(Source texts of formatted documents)
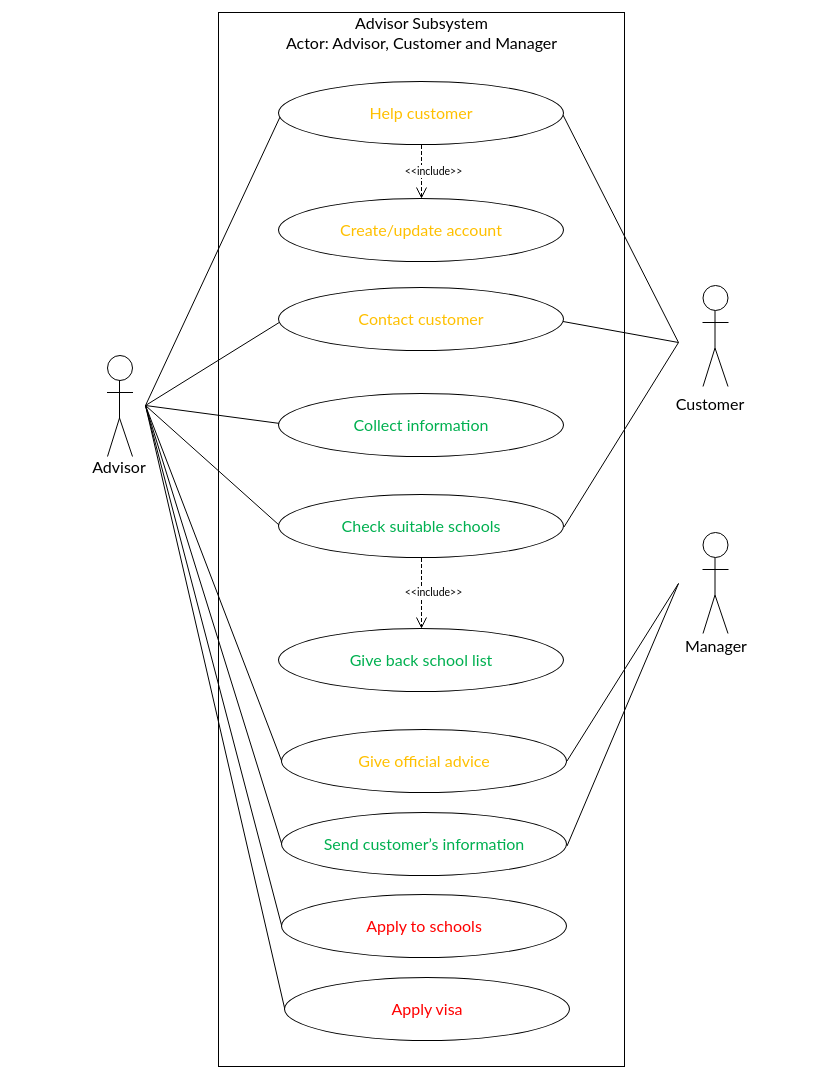
<!DOCTYPE html>
<html lang="en">
<head>
<meta charset="utf-8">
<title>Advisor Subsystem use cases</title>
<style>
:root {
  --paper: #fff;
  --ink: #000;
  --amber: #ffc000;
  --green: #00b050;
  --red: #f00;
}
* { box-sizing: border-box; margin: 0; padding: 0; }
html, body { width: 835px; height: 1079px; overflow: hidden; background: var(--paper); }
.diagram {
  position: relative;
  width: 835px;
  height: 1079px;
  overflow: hidden;
  color: var(--ink);
  font: 16px/20px Lato, Carlito, sans-serif;
  white-space: nowrap;
}
.system {
  position: absolute;
  left: 218px; top: 12px;
  width: 407px; height: 1055px;
  border: 1px solid var(--ink);
  text-align: center;
}
.system h1 { font: inherit; }
.links { position: absolute; inset: 0; fill: none; stroke: var(--ink); }
.use-case {
  position: absolute;
  left: var(--x, 278px); top: var(--y);
  width: 286px; height: 64px;
  display: flex;
  align-items: center;
  justify-content: center;
  border: 1px solid var(--ink);
  border-radius: 50%;
  background: var(--paper);
}
.amber { color: var(--amber); }
.green { color: var(--green); }
.red { color: var(--red); }
.include {
  position: absolute;
  left: 433.5px; top: var(--y);
  transform: translateX(-50%);
  background: var(--paper);
  font-size: 10.5px;
  line-height: 13px;
}
.actor {
  position: absolute;
  left: var(--x); top: var(--y);
  width: 100px;
  display: flex;
  flex-direction: column;
  align-items: center;
  gap: var(--gap, 7px);
}
.actor svg { display: block; fill: none; stroke: var(--ink); }
</style>
</head>
<body>
<main class="diagram">
  <section class="system">
    <h1>Advisor Subsystem</h1>
    <p>Actor: Advisor, Customer and Manager</p>
  </section>

  <svg class="links" width="835" height="1079" viewBox="0 0 835 1079" aria-hidden="true">
    <defs>
      <path id="arrowhead" d="M416.5 -10 L421.5 0 L426.5 -10"/>
    </defs>
    <g id="advisor-links">
      <path d="M280 117 L145.500 405.500 L280 322"/>
      <path d="M280 423.500 L145.500 405.500 L279 525"/>
      <path d="M282 762 L145.500 405.500 L282 845"/>
      <path d="M282 927 L145.500 405.500 L285 1010"/>
    </g>
    <g id="customer-links">
      <path d="M563 115 L678.500 342.500 L564 527"/>
      <path d="M563 321.500 L678.500 342.500"/>
    </g>
    <path id="manager-links" d="M567 761 L678.500 583.500 L567 846"/>
    <g id="include-links">
      <path d="M421.500 145 V197" stroke-dasharray="4 2"/>
      <use href="#arrowhead" y="197.500"/>
      <path d="M421.500 558 V627" stroke-dasharray="4 2"/>
      <use href="#arrowhead" y="627.500"/>
    </g>
  </svg>

  <div class="use-case amber" style="--y:81px">Help customer</div>
  <div class="include" style="--y:165px">&lt;&lt;include&gt;&gt;</div>
  <div class="use-case amber" style="--y:198px">Create/update account</div>
  <div class="use-case amber" style="--y:287px">Contact customer</div>
  <div class="use-case green" style="--y:393px">Collect information</div>
  <div class="use-case green" style="--y:494px">Check suitable schools</div>
  <div class="include" style="--y:586px">&lt;&lt;include&gt;&gt;</div>
  <div class="use-case green" style="--y:628px">Give back school list</div>
  <div class="use-case amber" style="--x:281px;--y:729px">Give official advice</div>
  <div class="use-case green" style="--x:281px;--y:812px">Send customer’s information</div>
  <div class="use-case red" style="--x:281px;--y:894px">Apply to schools</div>
  <div class="use-case red" style="--x:284px;--y:977px">Apply visa</div>

  <div class="actor" style="--x:69px;--y:355px;--gap:0px">
    <svg width="28" height="102" viewBox="0 0 28 102" aria-hidden="true">
      <g id="stick-figure">
        <circle cx="15" cy="13" r="12.500"/>
        <path d="M14.500 25.500 V63 M2 37.500 H28 M2.500 101.500 L14.500 63 L27.500 101.500"/>
      </g>
    </svg>
    <span>Advisor</span>
  </div>
  <div class="actor" style="--x:660px;--y:285px">
    <svg width="28" height="102" viewBox="-5 0 28 102" style="overflow:visible" aria-hidden="true"><use href="#stick-figure" x="-0.500"/></svg>
    <span>Customer</span>
  </div>
  <div class="actor" style="--x:666px;--y:532px;--gap:2px">
    <svg width="28" height="102" viewBox="1 0 28 102" style="overflow:visible" aria-hidden="true"><use href="#stick-figure" x="-0.500"/></svg>
    <span>Manager</span>
  </div>
</main>
</body>
</html>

Exercise goal: Gather each line of the records holding the string "paper".

Result of the exercise:
  --paper: #fff;
html, body { width: 835px; height: 1079px; overflow: hidden; background: var(--paper); }
  background: var(--paper);
  background: var(--paper);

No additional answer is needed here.